Tuesday, January 29, 2008

Strength Training

By Courtney Westlake


Although lifting weights was long been associated with body building or bulky muscles, it has now become widely-recognized that strength training reaps numerous benefits for people of all ages and sizes.

"It's going to help with functional capacity and strength, with the aging process, with bone density - building stronger bones," said Amanda Jillson, assistant director of assistant director of fitness and instructional programs at the TRAC. "And it will help with your metabolic rate. You burn more calories (not just exercising but sitting still as well) because you have muscle in your body."

Strength training is defined as putting resistant against your muscles. Also called resistance training, strength training uses weights like dumbbells, "selectorized" machines where you select your own weight, plate-loaded machines and resistance tubing. Some group exercise classes where you are putting resistance against your muscles are also a version of strength training, Jillson said.

For those new to strength training, the TRAC now has personal trainers available to assist gym-goers with aspects of healthy living, which also includes strength training. A "Getting Started" package begins at $55, Jillson said, and a trainer can instruct you on how many repetitions and sets to do when strength training.

Another great way to become involved with strength training is through an instructional class that will be offered called Strength Training 101. The class starts Tuesday, February 5 and runs for four weeks on Tuesdays and Thursdays from 1 to 2 p.m. in the multi-purpose room and throughout the TRAC.

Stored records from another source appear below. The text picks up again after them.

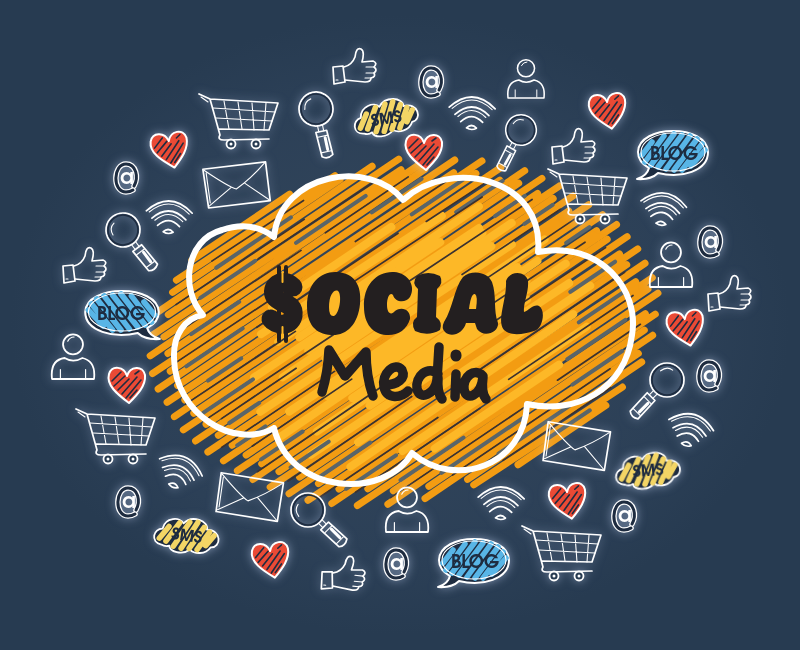
<!DOCTYPE html>
<html lang="en">
<head>
<meta charset="utf-8">
<title>Social Media</title>
<style>
:root{--navy:#273b51;--night:#1e2c40;--ink:#231f20;--amber:#f39c12;--sun:#fdb827;--red:#ea4a35;--blue:#58b5e6;--lemon:#f3d565;--white:#fff}
*{box-sizing:border-box}
html,body{margin:0;width:800px;height:650px;overflow:hidden;background:var(--navy)}
.poster{display:block;width:800px;height:650px}
.poster *{stroke-linecap:round;stroke-linejoin:round}
.line{fill:none;stroke:var(--white);stroke-width:1.7}
.thin{fill:none;stroke:var(--white);stroke-width:1.1}
.shade{fill:none;stroke:var(--night);stroke-width:1.6}
.icons{filter:drop-shadow(0 0 5px rgba(205,222,255,.5))}
.label{font:700 18px "TeX Gyre Adventor",Lato,sans-serif;fill:var(--night);text-anchor:middle}
.label.small{font-size:16px}
.letter-a{font:700 21px "TeX Gyre Adventor",Lato,sans-serif;fill:var(--white);text-anchor:middle}
.amber{fill:none;stroke:var(--amber);stroke-width:7}
.sun{fill:none;stroke:var(--sun);stroke-width:8}
.gap{fill:none;stroke:#59656a;stroke-width:4}
.scratch{fill:none;stroke:#3b3230;stroke-width:1.7}
.cloud{fill:none;stroke:var(--white);stroke-width:6}
.chunky{fill:none;stroke:var(--ink);stroke-width:19}
.brush{fill:none;stroke:var(--ink);stroke-width:9.5}
.ink{fill:var(--ink)}
.counter{fill:var(--sun)}
</style>
</head>
<body>
<main>
<svg class="poster" viewBox="0 0 800 650" role="img" aria-label="Social Media lettering on a scribbled cloud, surrounded by hand-drawn icons">
<defs>
<radialGradient id="backdrop"><stop offset="0" stop-color="#34475c"/><stop offset=".75" stop-color="#2c4057"/><stop offset="1" stop-color="#273b51"/></radialGradient>
<g id="cart">
<path class="line" d="M-39-26L-28-21L-18 15Q-21 20-14 20L31 19M-28-21L40-17L31 10L-19 9"/>
<path class="thin" d="M-25-12L37-8M-22-2L34 1M-14-19L-9 9M0-18L4 9M14-17L16 10M28-17L26 10M-37-23L-30-18"/>
<g fill="var(--navy)" stroke="#fff" stroke-width="1.8"><circle cx="-7" cy="24" r="4.500"/><circle cx="18" cy="24" r="4.500"/></g>
<g fill="#fff"><circle cx="-7" cy="24" r="1.500"/><circle cx="18" cy="24" r="1.500"/></g>
</g>
<g id="lens">
<circle class="line" r="17"/><circle class="shade" r="15"/>
<path class="thin" d="M-11-2Q-10-10-3-11M-2 17V23M3 17V23"/>
<path class="line" d="M-5 23H6L7 48Q1 52-4 48Z"/>
<path class="thin" d="M-4 28H6M-4 44H6"/><path d="M3 30V42" stroke="#fff" stroke-width="3"/>
</g>
<g id="thumb">
<path class="line" d="M-21 0L-11-1L-9 15L-20 17Z"/>
<path class="line" d="M-10 0Q-2-2 1-10Q2-20 7-18Q11-16 8-5L19-6Q24-4 20 0Q24 3 20 6Q22 10 17 11Q17 15 11 15L-9 13"/>
<path class="thin" d="M12 0H20M12 6H20M11 11H17M-18 13H-16"/>
</g>
<g id="at">
<path id="at-ring" d="M8 8C13-1 10-14 0-14C-13-14-14 14 0 14Q4 14 7 12" fill="none" stroke="#fff" stroke-width="5.500"/>
<path d="M8 8C13-1 10-14 0-14C-13-14-14 14 0 14Q4 14 7 12" fill="none" stroke="var(--night)" stroke-width="3"/>
<text class="letter-a" x="1" y="6">a</text>
</g>
<g id="wifi">
<path class="line" d="M-23-5Q0-27 23-5M-17 2Q0-14 17 2M-11 9Q0-2 11 9"/>
<path class="thin" d="M-20-4Q0-22 20-4M-14 4Q0-9 14 4"/>
<path class="line" d="M-5 15Q0 10 5 15Q0 18-5 15"/>
</g>
<g id="person">
<circle class="line" cy="-13" r="9.500"/>
<path class="line" d="M-20 20Q-22 2-8 0Q0 5 9 0Q22 3 20 20Z"/>
<path class="thin" d="M-12 19V11M12 19V11M-5-16Q-3-20 1-20"/>
</g>
<g id="heart">
<path d="M2 18C-10 9-21 0-18-11C-15-20-3-19 0-9C3-19 16-20 18-10C19 1 10 10 2 18Z" fill="var(--red)" stroke="#fff" stroke-width="2"/>
<path class="shade" d="M-15-4L-6-13M-13 1L-2-9M-9 5L2-6M-5 9L10-8M-1 13L14-5M3 13L10 5M8-11L12-14"/>
</g>
<g id="envelope">
<path class="line" d="M-32-17L31-20L33 19L-29 22Z"/>
<path class="thin" d="M-31-16Q-8 2 0 5Q15-4 30-19M-28 20L-5 3M32 18L9 0M-29-13L-27 17"/>
</g>
<g id="bubble">
<path d="M-24 15Q-26 23-36 26Q-22 27-15 20C8 26 35 18 35-1C34-29-34-29-35-1Q-35 9-24 15Z" fill="var(--night)" stroke="#fff" stroke-width="2"/>
<path d="M-31 2L-21-11M-28 9L-9-17M-22 12L1-19M-15 14L9-18M-7 16L17-17M1 17L24-14M9 17L29-9M18 13L32-3" stroke="var(--blue)" stroke-width="5.500"/>
<ellipse class="thin" cy="-1" rx="32" ry="19"/>
</g>
<g id="puff">
<path d="M-24 13C-36 12-34-2-25-3C-24-15-9-17-5-11C2-21 20-17 19-8C34-10 36 8 25 9C21 17 10 18 5 14C-2 21-15 19-16 13Q-20 15-24 13Z" fill="var(--night)" stroke="#fff" stroke-width="1.800"/>
<path d="M-27 7L-19-6M-20 9L-9-11M-12 13L1-13M-4 14L9-14M4 13L16-10M12 13L22-6M20 8L27-3" stroke="var(--lemon)" stroke-width="5.500"/>
</g>
</defs>

<rect width="800" height="650" fill="var(--navy)"/>
<ellipse cx="400" cy="325" rx="390" ry="310" fill="url(#backdrop)"/>

<g id="scribble" transform="translate(403 330) rotate(-34)">
<path class="amber" d="M-136-176H-18M-160-168L30-166M-170-160H32M-196-152L66-153M-186-144H92M-212-136L88-134M-202-128H112M-224-120L108-121M-208-112H138M-232-104L130-102M-216-96H160M-236-88L148-89M-218-80H172M-236-72L164-70M-220-64H190M-238-56L178-57M-220-48H200M-238-40L188-38M-216-32H210M-234-24L198-25M-212-16H216M-230-8L204-6M-206 0H224M-222 8L210 7M-200 16H230M-216 24L216 26M-192 32H236M-208 40L220 39M-182 48H238M-198 56L222 58M-168 64H240M-186 72L222 71M-156 80H238M-174 88L220 90M-142 96H236M-156 104L226 103M-118 112H232M-136 120L210 122M-98 128H218M-110 136L200 135M-66 144H204M-76 152L182 151M-30 160H180M-28 168L150 170M20 176H126"/>
<path class="sun" d="M-96-92H48M-120-76L96-73M-110-60H132M-150-44L120-42M-126-28H150M-164-12L138-10M-140 4H168M-160 20L150 18M-128 36H172M-146 52L164 54M-100 68H180M-120 84L150 82M-68 100H154M-40 116H110M-90-36H120M-100 12H130M-80 28H130M-70 44H120M-80-20H120M-90-52H80"/>
<path class="gap" d="M-120-156H-30M-150-140H-84M-40-132H44M-178-115H-120M40-115H100M-200-91H-132M72-91H134M-190-67H-150M110-68H166M-212-43H-152M140-43H176M-196-20H-160M160-20H194M-202 3H-168M-190 28H-140M184 19H212M-170 51H-124M-154 75H-90M160 62H214M-136 100H-76M150 92H204M-86 123H-10M120 116H190M-48 140H50M110 140H170M10 156H96M60 171H110"/>
<path class="scratch" d="M-120-164L-10-163M-174-148L-20-147M-80-140L60-139M-190-124L-40-123M-10-124L90-124M-208-100L-60-99M10-100L120-99M-120-84L50-83M80-77L150-76M-222-60L-90-59M-50-68L140-66M-210-36L-60-35M30-37L180-36M-200-28L-110-28M-216-4L-80-4M80-13L198-12M-190 12L-70 12M100 4L210 4M-200 36L-50 35M60 28L200 29M-180 61L-30 60M80 44L214 45M-164 92L-20 92M40 76L216 76M-130 108L20 108M60 100L210 100M-104 132L60 132M100 128L200 128M-40 148L150 148M10 164L140 164"/>
</g>

<path class="cloud" d="M274 237C280 173 370 158 403 200C450 157 545 178 538 252C600 240 640 290 632 335C625 390 575 415 527 404C525 465 455 490 412 453C385 500 290 495 274 428C235 450 175 415 174 358C173 335 185 318 203 315C180 290 185 240 222 230C245 222 262 228 274 237Z"/>

<g id="social-lettering" role="img" aria-label="Social">
<path class="chunky" stroke-width="17" d="M293 287C282 276 269 287 275 297C281 305 295 302 293 316C290 328 275 325 271 319"/>
<path d="M279 267V341M286 267V341" fill="none" stroke="var(--ink)" stroke-width="4"/>
<path d="M282.500 272V282M282.500 327V337" stroke="var(--sun)" stroke-width="2"/>
<path class="ink" d="M307 306C307 283 321 271 337 272C354 273 362 285 360 304C358 325 346 336 331 335C315 334 307 324 307 306Z"/>
<path class="counter" d="M329 307C329 295 334 289 338 291C342 294 340 313 334 316Q329 317 329 307Z"/>
<path class="ink" d="M364 307C363 285 377 271 394 272C409 273 416 287 410 297C405 304 395 302 393 295C390 292 387 297 387 305C387 313 391 316 395 311C402 306 411 310 410 319C407 330 397 336 386 335C373 334 364 324 364 307Z"/>
<path class="ink" d="M417 276Q428 270 440 276Q444 283 437 289L436 317Q443 322 440 330Q428 337 415 331Q410 322 417 317L418 289Q411 283 417 276Z"/>
<path class="ink" d="M444 322C453 308 454 288 463 277C472 269 488 272 492 282C497 296 493 310 498 323C499 333 483 338 477 329L475 323H466C463 334 451 338 445 332Q441 328 444 322Z"/>
<path class="counter" d="M469 309Q471 293 475 294Q478 296 476 309Z"/>
<path class="ink" d="M506 281C510 270 526 271 528 281C529 292 523 304 524 312C530 310 533 304 539 306C546 310 543 329 534 331C524 334 512 337 504 330C496 321 507 300 506 281Z"/>
</g>
<g id="media-lettering" class="brush" role="img" aria-label="Media">
<path d="M322 392Q328 372 329 350L345 376L366 352Q366 376 373 396M384 385C398 385 406 378 402 370C395 361 381 374 384 387C387 400 401 398 408 391M438 374C428 365 415 376 417 389C420 401 435 394 437 380L439 347M438 378Q437 393 442 399M456 374L455 397M483 376C474 367 463 377 464 389C466 402 481 396 483 377Q481 393 486 399"/>
<path d="M456 355V356" stroke-width="11"/>
</g>

<g class="icons">
<g id="carts"><use href="#cart" x="238" y="120"/><use href="#cart" x="587" y="195"/><use href="#cart" x="115" y="435"/><use href="#cart" x="561" y="552"/></g>
<g id="lenses">
<use href="#lens" transform="translate(316 109) rotate(-12)"/>
<use href="#lens" transform="translate(521 130) rotate(29) scale(.9)"/>
<use href="#lens" transform="translate(123 230) rotate(-37)"/>
<use href="#lens" transform="translate(667 380) rotate(45)"/>
<use href="#lens" transform="translate(308 510) rotate(-45)"/>
</g>
<g id="thumbs"><use href="#thumb" x="354" y="67"/><use href="#thumb" x="573" y="147"/><use href="#thumb" x="84" y="266"/><use href="#thumb" x="729" y="294"/><use href="#thumb" transform="translate(343 574) rotate(6)"/></g>
<g id="at-signs"><use href="#at" x="431" y="82"/><use href="#at" x="126" y="178"/><use href="#at" x="710" y="242"/><use href="#at" x="709" y="376"/><use href="#at" x="128" y="502"/><use href="#at" x="396" y="564"/><use href="#at" x="624" y="516"/></g>
<g id="signals">
<use href="#wifi" transform="translate(472 113) rotate(2)"/>
<use href="#wifi" transform="translate(663 209) rotate(8)"/>
<use href="#wifi" transform="translate(169 217) rotate(3)"/>
<use href="#wifi" transform="translate(690 430) rotate(14)"/>
<use href="#wifi" transform="translate(179 472) rotate(22)"/>
<use href="#wifi" transform="translate(501 503) rotate(2)"/>
</g>
<g id="people"><use href="#person" transform="translate(526 80) scale(.9)"/><use href="#person" transform="translate(671 266) scale(1.05)"/><use href="#person" transform="translate(73 358) scale(1.05)"/><use href="#person" transform="translate(407 511) scale(1.05)"/></g>
<g id="hearts">
<use href="#heart" transform="translate(608 111) rotate(-6)"/>
<use href="#heart" transform="translate(170 150) rotate(-8)"/>
<use href="#heart" x="424" y="152"/>
<use href="#heart" transform="translate(686 328) rotate(-8)"/>
<use href="#heart" x="127" y="385"/>
<use href="#heart" transform="translate(568 501) rotate(-6)"/>
<use href="#heart" transform="translate(271 560) rotate(-6)"/>
</g>
<g id="envelopes"><use href="#envelope" transform="translate(236 184) rotate(-4)"/><use href="#envelope" transform="translate(576 445) rotate(12)"/><use href="#envelope" transform="translate(249 496) rotate(12)"/></g>
<g id="blog-bubbles">
<use href="#bubble" x="673" y="153"/><text class="label" x="674" y="160">BLOG</text>
<use href="#bubble" transform="translate(122 313) scale(-1.050 1)"/><text class="label" x="121" y="320">BLOG</text>
<use href="#bubble" x="474" y="561"/><text class="label" x="475" y="568">BLOG</text>
</g>
<g id="sms-clouds">
<g transform="translate(386 117) rotate(-9)"><use href="#puff"/><text class="label small" y="7">SMS</text></g>
<g transform="translate(648 470) rotate(-4)"><use href="#puff"/><text class="label small" y="6">SMS</text></g>
<g transform="translate(187 535) rotate(8)"><use href="#puff"/><text class="label small" y="6">SMS</text></g>
</g>
</g>
</svg>
</main>
</body>
</html>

"They're going to learn a variety of different exercises, the principles behind strength training and why we should do it," Jillson said. "Participants will able to take some really good workouts from the class."

Working on the core muscle groups in the body can be a good way to get started, Jillson said, and then you can broaden your focus on smaller muscle groups.

"Concentrating on large muscle groups is very beneficial, which includes your quadriceps, biceps, triceps and other muscle groups people are familiar with," she said. "You'll have more improvements if you work every muscle in the body."

Thursday, January 24, 2008

New Year, New You

By Courtney Westlake

The month of January and the start of a new semester is the perfect time to revamp your approach to health and wellness. With the opening of the Recreation and Athletic Center, or TRAC, on UIS' campus last semester, students, staff and faculty now have access to a fabulous resource to kick their exercise and healthy living routines into gear.

The amenities of the TRAC are outstanding, and new features have even been added this semester, said Amanda Jillson, assistant director of fitness and instructional programs at the TRAC.

One of the first areas guests notice in the TRAC when walking in is called "Fitness Area One," Jillson said. This workout room is equipped with treadmills, ellipticals, bikes, free weights, a cable cross-over, hammer-strength equipment and much more.

"Hammer-strength equpiment is plate-loaded, so you put your own weight on there," Jillson said. "And we have one for each muscle group."

The second level of the TRAC is called the mezzanine level and contains a 3-lane track on which 12 laps equals one mile. There are also other cardiovascular machines and an "abdominal area" with exercise balls and other equipment that make up Fitness Areas Two and Three.

The TRAC offers personal training, fitness assessments and nutrition planning as well as a variety of group fitness classes - up to six per day - including Yoga, Core Crazy, 6-Pack Attack and Circuit Express.

"We've had really great success with them so far this semester, and I hope we keep having a great turnout," Jillson said. "They're free to rec center members, so you don't have to pre-register for the class you want to take. You can just drop in."

The fitness room, where most of the group fitness classes take place, is located on the main level near Fitness Area One. Two racquetball courts are down the hall from the fitness room, and they can also be converted into squash courts, Jillson said.

The performance arena at the TRAC is home to the UIS Prairie Stars basketball and volleyball teams, but at least one of the courts is always open for recreational use, Jillson said. Upon asking the front desk, the court can be converted to a volleyball court, badminton or pickle ball court.

"We have some really great things to offer here at the TRAC for recreation," Jillson said.